There was a last-minute switch in the lineup. Initially, PVRIS was going to play at 6:55, with The Maine taking the stage at 8:00. However, The Maine went first with some magical moments for the audience. Their opener was one of their newest songs, “blame,” which gave fans a taste of the direction the band was going. 

Their third song of the set brought a special guest on stage, which wasn’t the only guest to come up during their set. Adam Lazzara, the vocalist for Taking Back Sunday, led the way with the vocals for “Loved You a Little.” In the midst of their act, The Maine’s frontman John O’Callaghan had a touching interlude in which he jumped atop the engineer’s table in the center of the crowd. O’Callaghan asked the onlookers to take their cell phones out, listen to the music playing and sing along if they knew it. 

Afterwards, they got through a few more songs, including “Into Your Arms” and “Sticky.” Although, nothing in their set compared to what O’Callaghan did during their final song of the night, “Black Butterflies and Déjà Vu.” Earlier in the set, O’Callaghan provided comedic relief with some banter and crowd engagement, during which he befriended a young New Hampshire lad named Jacob. When performing the final song, the frontman brought Jacob on stage to have him sing the final chorus, giving him a memory to cherish forever and an iconic moment the audience can look back on. 

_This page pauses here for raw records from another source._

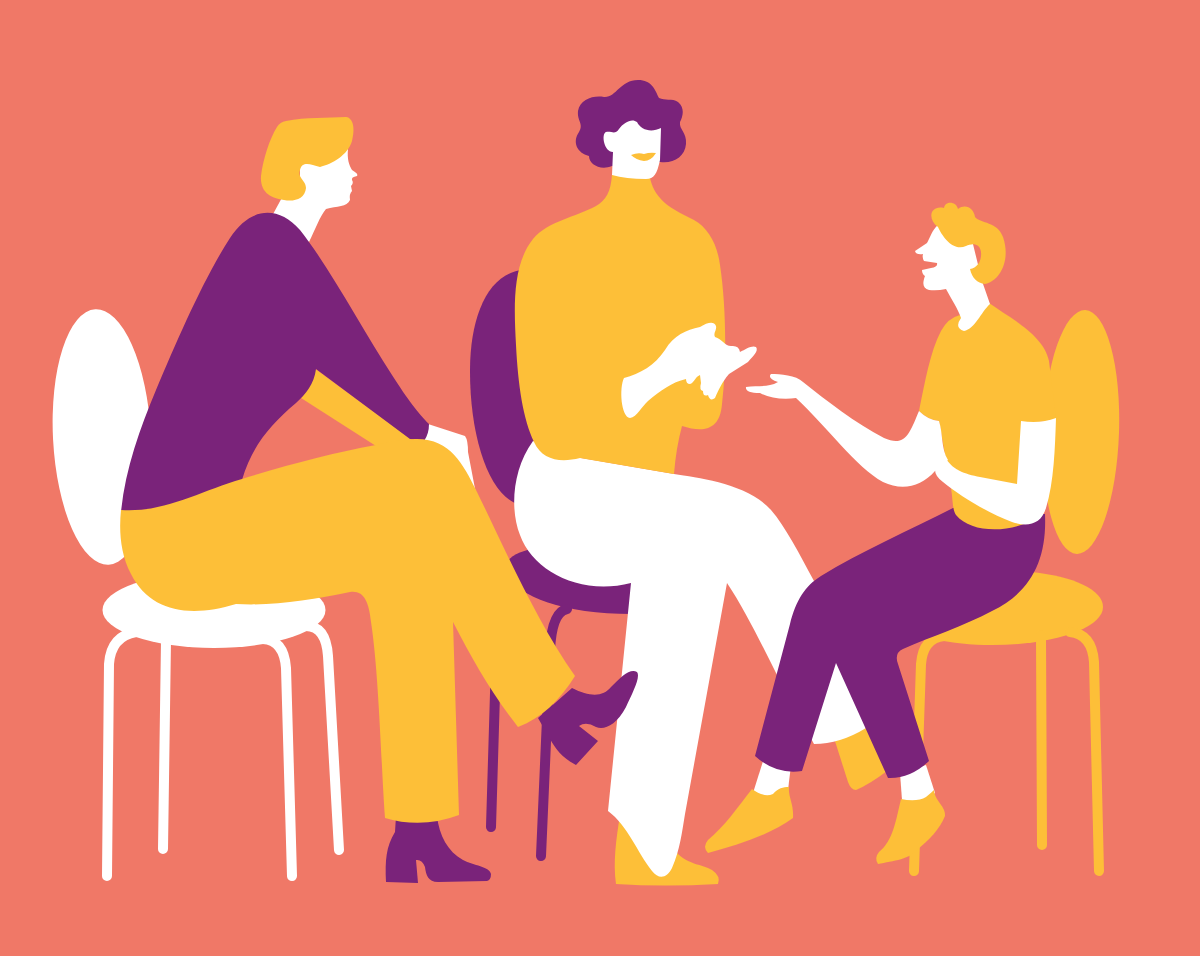
<!DOCTYPE html>
<html lang="en">
<head>
<meta charset="utf-8">
<title>Three people talking</title>
<style>
:root { --coral: #f07867; --purple: #7a237a; --yellow: #fdbf38; --white: #fff; }
html, body { margin: 0; height: 100%; overflow: hidden; background: var(--coral); }
svg { display: block; width: 1200px; height: 956px; }
.purple { fill: var(--purple); }
.yellow { fill: var(--yellow); }
.white { fill: var(--white); }
.legs { fill: none; stroke-width: 10; stroke-linecap: round; }
.legs.white { fill: none; stroke: var(--white); }
.legs.purple { fill: none; stroke: var(--purple); }
.legs.yellow { fill: none; stroke: var(--yellow); }
.gap { fill: var(--coral); }
</style>
</head>
<body>
<svg viewBox="0 0 1200 956" role="img" aria-label="Three people sitting on chairs in conversation">
  <rect class="gap" width="1200" height="956"/>

  <g id="chair-middle">
    <path class="purple" d="M522 270C488 274 470 316 470 371C470 440 490 497 520 505L560 460Z"/>
    <path class="purple" d="M540 547C520 551 506 556 506 568C508 592 555 614 632 614L650 560Z"/>
    <path class="legs purple" d="M496 660L491 827M567 609Q552 612 550 650L541 856"/>
  </g>

  <g id="chair-right">
    <ellipse class="yellow" cx="1081" cy="432" rx="38" ry="122" transform="rotate(2 1081 432)"/>
    <path class="yellow" d="M1030 572C1074 576 1103 590 1103 607C1103 628 1054 645 992 645C950 645 915 637 900 625L960 570Z"/>
    <path class="legs yellow" d="M944 636Q923 638 921 664L914 871M1041 635L1042 845M1070 632Q1092 634 1094 662L1099 871"/>
  </g>

  <g id="person-middle">
    <g id="middle-shoes" class="yellow">
      <path d="M834 738L866 722L887 771Q870 784 856 790Q851 790 848 782Z"/>
      <path d="M620 815C616 840 613 862 616 884Q665 887 718 884Q721 876 712 870C702 864 688 865 676 852L660 800Z"/>
    </g>
    <path id="middle-trousers" class="white" d="M533 441C512 470 510 510 520 535C533 571 580 596 631 583L608 811C628 826 637 852 652 871C659 880 667 878 672 868C680 850 682 832 685 814L727 583C745 610 762 645 780 681L814 744Q840 744 866 728L850 650L814 581C800 555 785 526 771 510C748 484 700 478 674 474L581 458Z"/>
    <path id="middle-sweater" class="yellow" d="M612 174C611 192 606 200 596 206C576 217 548 221 533 239C512 265 514 308 516 345C518 385 523 419 534 442C542 460 560 463 580 458L674 474Q676 448 682 426C704 433 720 430 722 404C727 360 726 305 720 265C717 243 708 228 694 220C676 211 655 202 650 178Z"/>
    <path id="middle-hands" class="white" d="M624 378C640 374 655 365 665 350C674 335 686 330 700 327C708 322 714 321 716 326C717 330 713 333 715 337C722 339 725 346 731 346Q739 345 740 352C746 349 752 345 756 347C759 351 753 356 748 362L729 374C722 382 718 391 715 398Q710 402 708 395Q703 397 703 391Q699 390 701 383L700 375C695 377 694 383 690 384Q686 384 686 379C672 382 660 391 648 401C642 406 637 417 630 418C621 417 619 388 624 378Z"/>
    <g id="middle-head">
      <path class="purple" d="M612 166C600 171 589 164 589 156C577 153 572 142 579 132C584 124 577 121 578 111C580 99 594 95 604 97C616 98 620 80 638 80C652 80 655 90 659 98C665 101 672 98 678 102C685 108 683 116 680 122C679 130 687 132 686 144C685 157 673 164 660 162Z"/>
      <path class="white" d="M613 152C604 152 601 134 606 132C612 131 615 135 619 129C624 122 632 118 637 122C641 130 651 133 661 128L660 160C657 174 654 179 646 179Q626 179 612 175Z"/>
      <path class="yellow" d="M631 155Q638 152 644 154Q650 152 656 153Q651 161 644 161Q636 160 631 155Z"/>
    </g>
  </g>

  <g id="chair-left">
    <ellipse class="white" cx="102" cy="437" rx="49" ry="128" transform="rotate(-3 102 437)"/>
    <ellipse class="white" cx="214" cy="610" rx="111.5" ry="38"/>
    <path class="legs white" d="M136 632Q111 636 109 664L107 876M166 640L163 849M263 639Q284 640 286 668L292 876M306 626Q326 626 328 656L339 850"/>
  </g>

  <g id="person-left">
    <g id="left-boots" class="purple">
      <path d="M396 816L437 816C439 835 448 852 463 860C474 866 489 866 491 874Q491 880 487 881L438 882C428 882 426 875 425 867Q422 859 416 860L418 883L386 882C385 860 386 847 395 832Z"/>
      <path d="M538 718L572 688C590 697 603 697 611 687C621 677 630 668 637 672C641 677 632 694 626 707C616 726 604 730 596 727Q586 721 579 726L598 741L576 765C563 758 556 750 550 739Z"/>
    </g>
    <path id="left-hand" class="white" d="M428 424L465 436Q468 440 468 452L476 494L440 460L422 440Z"/>
    <path id="left-far-sleeve" class="yellow" d="M314 368L412 440L376 446L301 398Z"/>
    <path id="left-neck" class="white" d="M285 192L272 216L309 242C315 230 320 216 326 209L330 190Z"/>
    <path id="left-sweater" class="purple" d="M121 512C125 470 140 428 156 390C178 338 204 278 230 238C250 207 278 205 300 230C330 268 362 329 392 375C408 400 418 413 429 424Q429 434 424 441L410 439L316 369C314 384 306 394 296 403C270 425 252 446 242 480L240 500L140 520Z"/>
    <path id="left-trousers" class="yellow" d="M121 510C165 513 200 491 242 479C290 464 333 453 376 445Q396 439 415 439C450 438 463 464 476 490C500 538 535 620 575 676C560 700 542 718 518 727C492 694 472 659 453 622L459 815Q422 829 385 818C381 763 379 674 371 622C369 602 364 590 350 592C311 600 275 606 236 604C190 618 150 612 131 574C120 553 119 530 121 510Z"/>
    <g id="left-head">
      <path class="white" d="M300 160L320 158L348 149C347 159 349 165 352 170Q359 174 357 176Q351 177 352 180Q354 183 351 186L352 191Q349 194 350 200C347 207 337 206 326 209L300 205Z"/>
      <path class="yellow" d="M286 121C306 117 328 118 346 117C354 118 355 130 352 141C348 155 332 164 320 167C310 164 302 161 300 170C297 178 306 180 306 188C305 199 294 202 284 200C269 198 260 191 261 176C263 159 270 138 277 127Q280 122 286 121Z"/>
    </g>
  </g>

  <g id="person-right">
    <g id="right-feet">
      <path class="white" d="M764 758L753 793L772 802L788 790L791 765Z"/>
      <path class="white" d="M900 773L902 800L920 806L935 793L926 765Z"/>
      <path class="yellow" d="M752 789C759 794 766 797 773 794C778 788 783 787 789 787C788 797 794 804 793 818C770 835 737 845 708 853Q702 847 708 840C724 827 738 807 752 789Z"/>
      <path class="yellow" d="M901 799C910 801 920 801 926 797Q931 793 934 790C935 802 946 806 945 816C940 829 928 841 918 849C911 859 893 861 878 864Q874 858 879 852C893 841 896 820 901 799Z"/>
    </g>
    <path id="right-trousers" class="purple" d="M953 508L1045 514C1047 560 1031 592 992 611C964 626 930 637 903 649Q894 653 898 664L929 761Q910 779 888 778L836 663L802 771Q776 775 755 756L790 624C796 600 805 586 821 576C860 552 910 530 953 508Z"/>
    <path id="right-shirt" class="yellow" d="M989 303C1010 318 1044 335 1049 361L1056 418Q1040 424 1021 422L1044 513Q1036 518 1024 524C1000 533 969 531 956 515C952 509 953 499 951 488L939 421Q928 420 919 411C925 382 930 352 941 331Q948 318 960 315Z"/>
    <path id="right-near-arm" class="white" d="M1021 421Q1040 424 1056 418C1055 448 1054 482 1046 508C1041 525 1027 527 1012 522C988 513 960 496 943 482Q932 474 936 464L944 455C951 470 965 474 980 477L1017 484Z"/>
    <path id="right-far-arm" class="white" d="M919 411Q928 420 939 421C943 433 941 449 948 460L935 471C921 487 902 491 883 482C856 467 827 427 796 398C783 400 769 398 760 393Q745 393 746 387C758 385 768 388 778 382Q767 378 771 374C780 374 796 375 803 382C827 401 855 423 884 438C906 448 910 432 919 411Z"/>
    <g id="right-head">
      <path class="white" d="M946 289C952 300 958 309 961 318Q954 328 964 331C975 329 981 312 990 304L982 281L972 240L938 225C932 230 930 238 927 243L915 251Q916 255 923 254Q922 258 924 261L937 263Q938 267 931 268L922 270Q922 274 925 276C922 284 923 288 929 290Q937 291 946 289Z"/>
      <path class="yellow" d="M938 227C927 219 930 205 944 208C945 201 956 201 958 209C966 203 974 209 975 217C981 224 997 221 1003 237C1011 260 1000 281 985 284C977 283 972 278 970 269C977 268 982 261 981 252C980 243 972 243 966 246C953 252 942 236 938 227Z"/>
    </g>
  </g>
</svg>
</body>
</html>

PVRIS did a tremendous job in The Maine’s usual place. The Lowell, Mass. based band playing in front of a hometown crowd was the cherry on top. Frontwoman Lynn Gunn’s band-turned project had garnered a lot of applause, and they started with their 2021 single “Monster.” PVRIS featured a lot of new material in their set including songs from their newest album, “EVERGREEN,” which dropped just two days prior on July 14. Gunn and her colleagues provided fun as the penultimate act and helped set the stage for the headliner, emo rock legends Taking Back Sunday.

The crew came out firing and delivered an 18-song set that brought the house down with ear candy to all attending. Lazzara, alongside bassist Shaun Cooper and lead guitarist John Nolan, wore matching red tuxedos for the occasion. The five piece band got things going with the two-decade old headbanger “A Decade Under the Influence,” followed by another oldie in “Liar (It Takes One to Know One).”

Taking Back Sunday mixed up their setlist well, incorporating classic tracks from earlier albums with newer tracks released in the past decade. Numbers like “Set Phasers to Stun” and “One Eighty by Summer” from their 2004 album “Where You Want to Be” were played, joined by “Tidal Wave,” “Stood a Chance”  and “Flicker, Fade,” newer releases over the past decade. Their newest single “The One” came out a week before the tour began and was played in the middle of their act.

In the closing stages of their show, Taking Back Sunday thanked the crowd for coming out in the pouring rain to watch them and the supporting acts play, and gave fans a treat by playing their fan favorites, including “You’re So Last Summer” and “Cute Without the ‘E’ (Cut From the Team).” The band wasn’t finished there; Lazzara acknowledged that, for the most part, bands usually play the hits during sets, but in the case of Taking Back Sunday, they went against the grain and asked fans to listen and take in a new, unreleased song. However, Taking Back Sunday made sure to leave the crowd with a treat before exiting, playing their biggest hit “MakeDamnSure” as the final song. The track left Leader Bank Pavilion buzzing and fans far from tired after a long day listening to bands they adore.

As it seems, neither the seating arrangements of the venue or the downpours rained on the parade of fans and artists and kept them from having an amazing time. The stage presence and frenzy of fans brought good times to many, and above all else, have people anticipating next year’s event.

About the Contributors
Nick Collins, Sports Editor
Olivia Reid, Photo Editor